Record set START

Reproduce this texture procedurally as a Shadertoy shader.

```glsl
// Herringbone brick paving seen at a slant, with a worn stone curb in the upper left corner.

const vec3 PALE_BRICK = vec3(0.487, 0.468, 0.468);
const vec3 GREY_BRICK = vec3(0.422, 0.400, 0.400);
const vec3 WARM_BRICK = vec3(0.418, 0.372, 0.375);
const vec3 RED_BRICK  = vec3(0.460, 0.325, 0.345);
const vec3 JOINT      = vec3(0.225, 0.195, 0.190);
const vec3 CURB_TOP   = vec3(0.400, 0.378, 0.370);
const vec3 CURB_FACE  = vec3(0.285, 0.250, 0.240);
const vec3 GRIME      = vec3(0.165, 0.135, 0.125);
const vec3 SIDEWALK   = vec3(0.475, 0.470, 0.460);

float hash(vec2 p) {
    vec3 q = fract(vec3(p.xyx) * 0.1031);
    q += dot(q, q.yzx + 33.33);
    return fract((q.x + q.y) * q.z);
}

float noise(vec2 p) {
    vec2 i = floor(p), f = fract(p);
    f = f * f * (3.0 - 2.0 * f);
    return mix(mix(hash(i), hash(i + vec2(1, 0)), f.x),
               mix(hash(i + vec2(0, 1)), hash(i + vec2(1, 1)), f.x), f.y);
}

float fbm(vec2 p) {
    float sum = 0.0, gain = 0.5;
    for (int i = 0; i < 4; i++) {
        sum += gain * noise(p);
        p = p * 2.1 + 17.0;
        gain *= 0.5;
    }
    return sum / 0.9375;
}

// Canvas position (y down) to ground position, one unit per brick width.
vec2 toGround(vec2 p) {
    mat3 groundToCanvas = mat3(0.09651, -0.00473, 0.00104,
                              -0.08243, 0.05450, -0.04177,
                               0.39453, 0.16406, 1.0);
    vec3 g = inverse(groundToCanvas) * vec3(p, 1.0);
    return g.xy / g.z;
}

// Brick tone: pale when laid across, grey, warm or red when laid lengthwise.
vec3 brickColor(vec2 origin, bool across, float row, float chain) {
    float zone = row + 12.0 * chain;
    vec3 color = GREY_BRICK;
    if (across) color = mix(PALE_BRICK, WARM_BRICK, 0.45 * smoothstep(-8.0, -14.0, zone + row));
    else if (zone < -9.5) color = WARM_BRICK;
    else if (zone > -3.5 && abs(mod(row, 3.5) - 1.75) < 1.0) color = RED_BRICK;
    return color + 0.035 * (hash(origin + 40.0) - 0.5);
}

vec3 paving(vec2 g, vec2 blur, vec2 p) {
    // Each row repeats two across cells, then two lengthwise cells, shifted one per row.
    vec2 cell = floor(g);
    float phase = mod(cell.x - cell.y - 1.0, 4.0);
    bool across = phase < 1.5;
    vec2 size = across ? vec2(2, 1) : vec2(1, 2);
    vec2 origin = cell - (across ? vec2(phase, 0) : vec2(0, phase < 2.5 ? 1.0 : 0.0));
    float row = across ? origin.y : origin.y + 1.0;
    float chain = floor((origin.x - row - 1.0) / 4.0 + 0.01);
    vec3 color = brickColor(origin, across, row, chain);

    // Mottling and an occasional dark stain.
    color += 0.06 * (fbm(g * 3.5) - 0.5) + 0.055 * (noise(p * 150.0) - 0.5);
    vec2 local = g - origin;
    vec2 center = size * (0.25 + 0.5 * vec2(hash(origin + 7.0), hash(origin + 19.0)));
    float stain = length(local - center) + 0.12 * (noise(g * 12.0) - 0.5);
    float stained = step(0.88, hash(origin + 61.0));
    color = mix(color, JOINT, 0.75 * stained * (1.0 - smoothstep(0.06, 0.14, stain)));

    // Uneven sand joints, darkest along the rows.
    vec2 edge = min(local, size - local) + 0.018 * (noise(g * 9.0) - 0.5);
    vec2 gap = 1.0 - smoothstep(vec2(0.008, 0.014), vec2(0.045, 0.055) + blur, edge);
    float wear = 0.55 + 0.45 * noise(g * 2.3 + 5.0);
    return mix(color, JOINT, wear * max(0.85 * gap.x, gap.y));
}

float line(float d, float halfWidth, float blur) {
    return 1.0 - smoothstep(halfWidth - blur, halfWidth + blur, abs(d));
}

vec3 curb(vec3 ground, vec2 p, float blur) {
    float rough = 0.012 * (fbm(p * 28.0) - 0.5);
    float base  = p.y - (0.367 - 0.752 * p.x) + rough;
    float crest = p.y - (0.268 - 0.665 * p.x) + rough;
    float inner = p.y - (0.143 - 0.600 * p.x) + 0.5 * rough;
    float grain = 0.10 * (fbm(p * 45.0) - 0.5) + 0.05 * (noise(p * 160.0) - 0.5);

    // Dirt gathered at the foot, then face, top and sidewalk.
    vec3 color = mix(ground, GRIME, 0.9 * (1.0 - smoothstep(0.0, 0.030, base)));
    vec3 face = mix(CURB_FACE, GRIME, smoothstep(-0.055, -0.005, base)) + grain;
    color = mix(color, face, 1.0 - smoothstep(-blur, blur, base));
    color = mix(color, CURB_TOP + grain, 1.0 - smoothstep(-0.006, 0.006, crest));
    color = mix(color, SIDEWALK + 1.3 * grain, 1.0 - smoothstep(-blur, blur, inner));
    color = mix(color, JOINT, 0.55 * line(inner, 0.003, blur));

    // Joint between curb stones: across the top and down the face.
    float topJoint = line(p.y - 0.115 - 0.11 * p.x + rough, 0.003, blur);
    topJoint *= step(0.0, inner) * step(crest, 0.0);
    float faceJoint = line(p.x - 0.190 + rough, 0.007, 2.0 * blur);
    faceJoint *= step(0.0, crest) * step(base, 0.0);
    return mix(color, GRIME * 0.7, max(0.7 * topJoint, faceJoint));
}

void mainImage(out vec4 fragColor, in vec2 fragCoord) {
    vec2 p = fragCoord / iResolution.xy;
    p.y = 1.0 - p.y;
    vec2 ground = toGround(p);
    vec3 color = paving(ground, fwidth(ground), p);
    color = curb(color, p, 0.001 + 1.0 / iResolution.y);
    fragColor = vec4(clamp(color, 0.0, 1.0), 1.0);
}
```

Record set END
Record set START

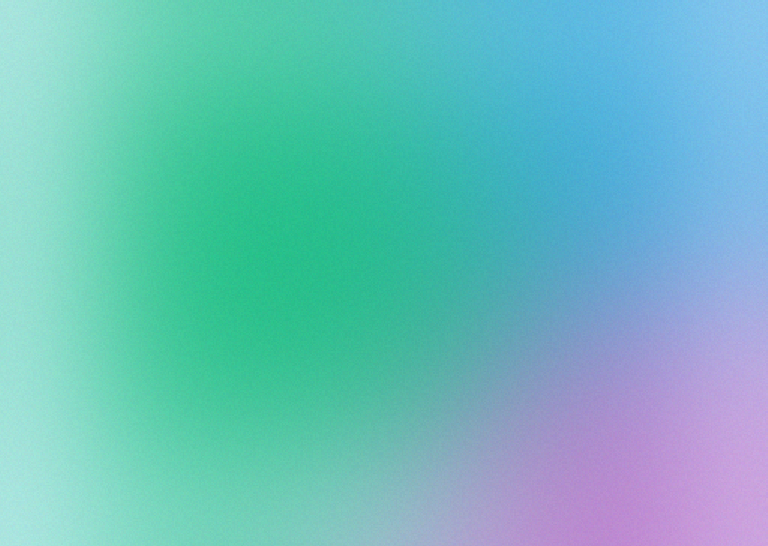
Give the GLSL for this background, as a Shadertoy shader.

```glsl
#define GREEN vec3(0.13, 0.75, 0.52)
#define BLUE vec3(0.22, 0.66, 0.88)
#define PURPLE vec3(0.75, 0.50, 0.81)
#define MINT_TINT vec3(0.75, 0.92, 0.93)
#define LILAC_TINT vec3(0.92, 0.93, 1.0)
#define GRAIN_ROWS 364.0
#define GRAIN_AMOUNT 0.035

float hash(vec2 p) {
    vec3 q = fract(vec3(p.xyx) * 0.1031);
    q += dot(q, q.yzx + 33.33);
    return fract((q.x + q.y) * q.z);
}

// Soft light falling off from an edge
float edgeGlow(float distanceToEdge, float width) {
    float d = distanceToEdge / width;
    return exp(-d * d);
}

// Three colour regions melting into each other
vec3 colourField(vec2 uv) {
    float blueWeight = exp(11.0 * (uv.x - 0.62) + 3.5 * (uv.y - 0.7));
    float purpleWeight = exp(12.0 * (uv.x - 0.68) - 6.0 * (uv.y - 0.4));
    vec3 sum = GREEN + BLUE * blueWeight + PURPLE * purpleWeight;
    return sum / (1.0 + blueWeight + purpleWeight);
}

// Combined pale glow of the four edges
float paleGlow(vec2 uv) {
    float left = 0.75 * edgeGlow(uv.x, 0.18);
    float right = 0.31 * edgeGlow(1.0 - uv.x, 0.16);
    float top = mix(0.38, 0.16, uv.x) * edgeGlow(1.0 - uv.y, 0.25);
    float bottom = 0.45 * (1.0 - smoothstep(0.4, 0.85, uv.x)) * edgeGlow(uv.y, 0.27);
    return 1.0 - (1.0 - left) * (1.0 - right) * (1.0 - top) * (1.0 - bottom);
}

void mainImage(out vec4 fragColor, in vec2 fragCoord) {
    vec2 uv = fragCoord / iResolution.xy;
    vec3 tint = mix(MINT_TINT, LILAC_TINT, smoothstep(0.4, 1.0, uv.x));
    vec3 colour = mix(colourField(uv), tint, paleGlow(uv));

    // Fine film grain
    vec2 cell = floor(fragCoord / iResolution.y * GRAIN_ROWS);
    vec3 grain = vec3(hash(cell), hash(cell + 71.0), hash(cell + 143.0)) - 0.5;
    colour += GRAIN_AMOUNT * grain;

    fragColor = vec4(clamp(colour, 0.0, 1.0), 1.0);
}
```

Record set END

Brief: In the entries above, find every line holding the word "base" and copy it out.

Response below:
    float base  = p.y - (0.367 - 0.752 * p.x) + rough;
    vec3 color = mix(ground, GRIME, 0.9 * (1.0 - smoothstep(0.0, 0.030, base)));
    vec3 face = mix(CURB_FACE, GRIME, smoothstep(-0.055, -0.005, base)) + grain;
    color = mix(color, face, 1.0 - smoothstep(-blur, blur, base));
    faceJoint *= step(0.0, crest) * step(base, 0.0);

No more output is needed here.